Work to be completed: Restate the entries below word for word, omitting nothing.

*-*-*

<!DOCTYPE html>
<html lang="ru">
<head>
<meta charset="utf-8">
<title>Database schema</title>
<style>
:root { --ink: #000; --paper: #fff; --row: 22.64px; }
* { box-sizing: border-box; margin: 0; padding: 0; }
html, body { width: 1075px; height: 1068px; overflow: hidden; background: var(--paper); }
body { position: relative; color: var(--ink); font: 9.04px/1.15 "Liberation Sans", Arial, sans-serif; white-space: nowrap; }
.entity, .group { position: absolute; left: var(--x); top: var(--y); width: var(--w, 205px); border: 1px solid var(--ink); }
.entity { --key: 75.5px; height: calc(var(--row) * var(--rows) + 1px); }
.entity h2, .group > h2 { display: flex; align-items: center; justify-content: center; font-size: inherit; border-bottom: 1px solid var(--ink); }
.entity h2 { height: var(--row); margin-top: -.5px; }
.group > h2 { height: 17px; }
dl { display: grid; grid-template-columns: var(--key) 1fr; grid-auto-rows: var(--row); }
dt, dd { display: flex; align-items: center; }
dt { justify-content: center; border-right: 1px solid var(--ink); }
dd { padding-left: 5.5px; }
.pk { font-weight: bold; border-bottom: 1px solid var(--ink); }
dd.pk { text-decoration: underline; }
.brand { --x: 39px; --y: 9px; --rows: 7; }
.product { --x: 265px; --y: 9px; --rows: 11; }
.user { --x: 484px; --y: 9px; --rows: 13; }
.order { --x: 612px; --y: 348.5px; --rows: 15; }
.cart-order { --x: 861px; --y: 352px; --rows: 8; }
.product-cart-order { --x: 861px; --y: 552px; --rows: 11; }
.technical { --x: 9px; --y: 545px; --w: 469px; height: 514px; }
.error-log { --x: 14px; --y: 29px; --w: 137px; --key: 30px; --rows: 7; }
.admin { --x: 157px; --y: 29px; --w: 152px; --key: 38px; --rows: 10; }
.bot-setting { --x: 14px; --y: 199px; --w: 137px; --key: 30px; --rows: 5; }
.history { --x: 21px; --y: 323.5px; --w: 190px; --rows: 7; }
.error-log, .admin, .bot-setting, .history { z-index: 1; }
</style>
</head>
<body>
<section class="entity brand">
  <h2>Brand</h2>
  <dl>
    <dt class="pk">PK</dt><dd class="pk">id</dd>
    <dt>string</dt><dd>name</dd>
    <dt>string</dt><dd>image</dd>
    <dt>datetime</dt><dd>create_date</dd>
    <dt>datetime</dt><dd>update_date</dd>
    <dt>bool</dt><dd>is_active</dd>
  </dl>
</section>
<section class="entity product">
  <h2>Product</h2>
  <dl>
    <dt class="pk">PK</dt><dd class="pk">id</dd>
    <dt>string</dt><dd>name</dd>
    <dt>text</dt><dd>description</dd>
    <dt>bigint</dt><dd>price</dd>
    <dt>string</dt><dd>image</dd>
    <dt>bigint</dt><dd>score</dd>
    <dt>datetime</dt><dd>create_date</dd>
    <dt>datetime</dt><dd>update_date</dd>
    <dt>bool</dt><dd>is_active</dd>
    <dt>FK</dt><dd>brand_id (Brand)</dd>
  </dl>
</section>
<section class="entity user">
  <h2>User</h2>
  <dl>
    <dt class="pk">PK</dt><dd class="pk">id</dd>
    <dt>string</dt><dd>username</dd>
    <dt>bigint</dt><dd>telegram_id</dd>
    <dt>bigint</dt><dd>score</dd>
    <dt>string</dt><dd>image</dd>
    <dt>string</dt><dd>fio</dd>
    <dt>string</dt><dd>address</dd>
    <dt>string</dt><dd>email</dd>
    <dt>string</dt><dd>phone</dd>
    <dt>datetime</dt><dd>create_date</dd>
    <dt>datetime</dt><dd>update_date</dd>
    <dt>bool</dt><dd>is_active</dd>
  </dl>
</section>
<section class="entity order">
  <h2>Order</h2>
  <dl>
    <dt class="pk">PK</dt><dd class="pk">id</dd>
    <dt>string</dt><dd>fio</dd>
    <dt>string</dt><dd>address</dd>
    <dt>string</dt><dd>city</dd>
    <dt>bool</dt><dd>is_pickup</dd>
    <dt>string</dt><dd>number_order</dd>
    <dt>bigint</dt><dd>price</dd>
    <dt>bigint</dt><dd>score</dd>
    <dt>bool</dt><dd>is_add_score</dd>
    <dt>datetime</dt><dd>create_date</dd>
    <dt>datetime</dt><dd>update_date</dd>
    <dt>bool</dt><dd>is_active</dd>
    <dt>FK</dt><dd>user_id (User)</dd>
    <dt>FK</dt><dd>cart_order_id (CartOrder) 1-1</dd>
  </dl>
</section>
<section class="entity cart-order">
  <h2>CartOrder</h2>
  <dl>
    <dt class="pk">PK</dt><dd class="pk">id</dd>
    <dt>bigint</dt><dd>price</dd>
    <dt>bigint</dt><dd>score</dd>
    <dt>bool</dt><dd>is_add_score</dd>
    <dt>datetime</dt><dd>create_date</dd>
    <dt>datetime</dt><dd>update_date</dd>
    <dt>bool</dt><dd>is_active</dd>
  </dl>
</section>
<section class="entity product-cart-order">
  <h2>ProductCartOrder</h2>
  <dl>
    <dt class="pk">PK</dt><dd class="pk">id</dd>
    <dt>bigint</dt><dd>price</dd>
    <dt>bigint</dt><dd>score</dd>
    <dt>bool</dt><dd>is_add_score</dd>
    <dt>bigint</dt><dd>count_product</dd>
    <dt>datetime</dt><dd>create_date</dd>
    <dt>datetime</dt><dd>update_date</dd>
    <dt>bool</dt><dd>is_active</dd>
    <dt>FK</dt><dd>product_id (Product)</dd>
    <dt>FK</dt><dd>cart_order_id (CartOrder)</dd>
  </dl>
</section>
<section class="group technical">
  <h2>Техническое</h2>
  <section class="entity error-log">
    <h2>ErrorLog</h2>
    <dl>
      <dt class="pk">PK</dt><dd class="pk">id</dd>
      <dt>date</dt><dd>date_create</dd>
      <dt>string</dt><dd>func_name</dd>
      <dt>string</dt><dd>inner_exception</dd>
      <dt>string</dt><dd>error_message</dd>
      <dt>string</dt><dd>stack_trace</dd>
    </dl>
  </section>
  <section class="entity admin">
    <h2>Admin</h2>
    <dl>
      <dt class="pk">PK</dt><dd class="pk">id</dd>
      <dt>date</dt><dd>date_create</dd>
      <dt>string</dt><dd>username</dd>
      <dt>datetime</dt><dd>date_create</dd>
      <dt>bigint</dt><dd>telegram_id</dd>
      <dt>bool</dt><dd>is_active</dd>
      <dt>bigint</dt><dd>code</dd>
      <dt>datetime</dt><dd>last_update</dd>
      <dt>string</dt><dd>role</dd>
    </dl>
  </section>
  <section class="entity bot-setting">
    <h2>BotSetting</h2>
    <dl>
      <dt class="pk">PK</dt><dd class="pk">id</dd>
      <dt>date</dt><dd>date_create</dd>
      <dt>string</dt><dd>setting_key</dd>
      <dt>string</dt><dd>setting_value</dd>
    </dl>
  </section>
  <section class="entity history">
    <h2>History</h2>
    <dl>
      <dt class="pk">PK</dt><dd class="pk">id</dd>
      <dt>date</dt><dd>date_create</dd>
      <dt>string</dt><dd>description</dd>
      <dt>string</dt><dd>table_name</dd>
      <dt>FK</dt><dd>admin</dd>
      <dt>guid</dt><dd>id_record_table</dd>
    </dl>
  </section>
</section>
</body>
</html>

*-*-*

Answer below:
<!DOCTYPE html>
<html lang="ru">
<head>
<meta charset="utf-8">
<title>Database schema</title>
<style>
:root { --ink: #000; --paper: #fff; --row: 22.64px; }
* { box-sizing: border-box; margin: 0; padding: 0; }
html, body { width: 1075px; height: 1068px; overflow: hidden; background: var(--paper); }
body { position: relative; color: var(--ink); font: 9.04px/1.15 "Liberation Sans", Arial, sans-serif; white-space: nowrap; }
.entity, .group { position: absolute; left: var(--x); top: var(--y); width: var(--w, 205px); border: 1px solid var(--ink); }
.entity { --key: 75.5px; height: calc(var(--row) * var(--rows) + 1px); }
.entity h2, .group > h2 { display: flex; align-items: center; justify-content: center; font-size: inherit; border-bottom: 1px solid var(--ink); }
.entity h2 { height: var(--row); margin-top: -.5px; }
.group > h2 { height: 17px; }
dl { display: grid; grid-template-columns: var(--key) 1fr; grid-auto-rows: var(--row); }
dt, dd { display: flex; align-items: center; }
dt { justify-content: center; border-right: 1px solid var(--ink); }
dd { padding-left: 5.5px; }
.pk { font-weight: bold; border-bottom: 1px solid var(--ink); }
dd.pk { text-decoration: underline; }
.brand { --x: 39px; --y: 9px; --rows: 7; }
.product { --x: 265px; --y: 9px; --rows: 11; }
.user { --x: 484px; --y: 9px; --rows: 13; }
.order { --x: 612px; --y: 348.5px; --rows: 15; }
.cart-order { --x: 861px; --y: 352px; --rows: 8; }
.product-cart-order { --x: 861px; --y: 552px; --rows: 11; }
.technical { --x: 9px; --y: 545px; --w: 469px; height: 514px; }
.error-log { --x: 14px; --y: 29px; --w: 137px; --key: 30px; --rows: 7; }
.admin { --x: 157px; --y: 29px; --w: 152px; --key: 38px; --rows: 10; }
.bot-setting { --x: 14px; --y: 199px; --w: 137px; --key: 30px; --rows: 5; }
.history { --x: 21px; --y: 323.5px; --w: 190px; --rows: 7; }
.error-log, .admin, .bot-setting, .history { z-index: 1; }
</style>
</head>
<body>
<section class="entity brand">
  <h2>Brand</h2>
  <dl>
    <dt class="pk">PK</dt><dd class="pk">id</dd>
    <dt>string</dt><dd>name</dd>
    <dt>string</dt><dd>image</dd>
    <dt>datetime</dt><dd>create_date</dd>
    <dt>datetime</dt><dd>update_date</dd>
    <dt>bool</dt><dd>is_active</dd>
  </dl>
</section>
<section class="entity product">
  <h2>Product</h2>
  <dl>
    <dt class="pk">PK</dt><dd class="pk">id</dd>
    <dt>string</dt><dd>name</dd>
    <dt>text</dt><dd>description</dd>
    <dt>bigint</dt><dd>price</dd>
    <dt>string</dt><dd>image</dd>
    <dt>bigint</dt><dd>score</dd>
    <dt>datetime</dt><dd>create_date</dd>
    <dt>datetime</dt><dd>update_date</dd>
    <dt>bool</dt><dd>is_active</dd>
    <dt>FK</dt><dd>brand_id (Brand)</dd>
  </dl>
</section>
<section class="entity user">
  <h2>User</h2>
  <dl>
    <dt class="pk">PK</dt><dd class="pk">id</dd>
    <dt>string</dt><dd>username</dd>
    <dt>bigint</dt><dd>telegram_id</dd>
    <dt>bigint</dt><dd>score</dd>
    <dt>string</dt><dd>image</dd>
    <dt>string</dt><dd>fio</dd>
    <dt>string</dt><dd>address</dd>
    <dt>string</dt><dd>email</dd>
    <dt>string</dt><dd>phone</dd>
    <dt>datetime</dt><dd>create_date</dd>
    <dt>datetime</dt><dd>update_date</dd>
    <dt>bool</dt><dd>is_active</dd>
  </dl>
</section>
<section class="entity order">
  <h2>Order</h2>
  <dl>
    <dt class="pk">PK</dt><dd class="pk">id</dd>
    <dt>string</dt><dd>fio</dd>
    <dt>string</dt><dd>address</dd>
    <dt>string</dt><dd>city</dd>
    <dt>bool</dt><dd>is_pickup</dd>
    <dt>string</dt><dd>number_order</dd>
    <dt>bigint</dt><dd>price</dd>
    <dt>bigint</dt><dd>score</dd>
    <dt>bool</dt><dd>is_add_score</dd>
    <dt>datetime</dt><dd>create_date</dd>
    <dt>datetime</dt><dd>update_date</dd>
    <dt>bool</dt><dd>is_active</dd>
    <dt>FK</dt><dd>user_id (User)</dd>
    <dt>FK</dt><dd>cart_order_id (CartOrder) 1-1</dd>
  </dl>
</section>
<section class="entity cart-order">
  <h2>CartOrder</h2>
  <dl>
    <dt class="pk">PK</dt><dd class="pk">id</dd>
    <dt>bigint</dt><dd>price</dd>
    <dt>bigint</dt><dd>score</dd>
    <dt>bool</dt><dd>is_add_score</dd>
    <dt>datetime</dt><dd>create_date</dd>
    <dt>datetime</dt><dd>update_date</dd>
    <dt>bool</dt><dd>is_active</dd>
  </dl>
</section>
<section class="entity product-cart-order">
  <h2>ProductCartOrder</h2>
  <dl>
    <dt class="pk">PK</dt><dd class="pk">id</dd>
    <dt>bigint</dt><dd>price</dd>
    <dt>bigint</dt><dd>score</dd>
    <dt>bool</dt><dd>is_add_score</dd>
    <dt>bigint</dt><dd>count_product</dd>
    <dt>datetime</dt><dd>create_date</dd>
    <dt>datetime</dt><dd>update_date</dd>
    <dt>bool</dt><dd>is_active</dd>
    <dt>FK</dt><dd>product_id (Product)</dd>
    <dt>FK</dt><dd>cart_order_id (CartOrder)</dd>
  </dl>
</section>
<section class="group technical">
  <h2>Техническое</h2>
  <section class="entity error-log">
    <h2>ErrorLog</h2>
    <dl>
      <dt class="pk">PK</dt><dd class="pk">id</dd>
      <dt>date</dt><dd>date_create</dd>
      <dt>string</dt><dd>func_name</dd>
      <dt>string</dt><dd>inner_exception</dd>
      <dt>string</dt><dd>error_message</dd>
      <dt>string</dt><dd>stack_trace</dd>
    </dl>
  </section>
  <section class="entity admin">
    <h2>Admin</h2>
    <dl>
      <dt class="pk">PK</dt><dd class="pk">id</dd>
      <dt>date</dt><dd>date_create</dd>
      <dt>string</dt><dd>username</dd>
      <dt>datetime</dt><dd>date_create</dd>
      <dt>bigint</dt><dd>telegram_id</dd>
      <dt>bool</dt><dd>is_active</dd>
      <dt>bigint</dt><dd>code</dd>
      <dt>datetime</dt><dd>last_update</dd>
      <dt>string</dt><dd>role</dd>
    </dl>
  </section>
  <section class="entity bot-setting">
    <h2>BotSetting</h2>
    <dl>
      <dt class="pk">PK</dt><dd class="pk">id</dd>
      <dt>date</dt><dd>date_create</dd>
      <dt>string</dt><dd>setting_key</dd>
      <dt>string</dt><dd>setting_value</dd>
    </dl>
  </section>
  <section class="entity history">
    <h2>History</h2>
    <dl>
      <dt class="pk">PK</dt><dd class="pk">id</dd>
      <dt>date</dt><dd>date_create</dd>
      <dt>string</dt><dd>description</dd>
      <dt>string</dt><dd>table_name</dd>
      <dt>FK</dt><dd>admin</dd>
      <dt>guid</dt><dd>id_record_table</dd>
    </dl>
  </section>
</section>
</body>
</html>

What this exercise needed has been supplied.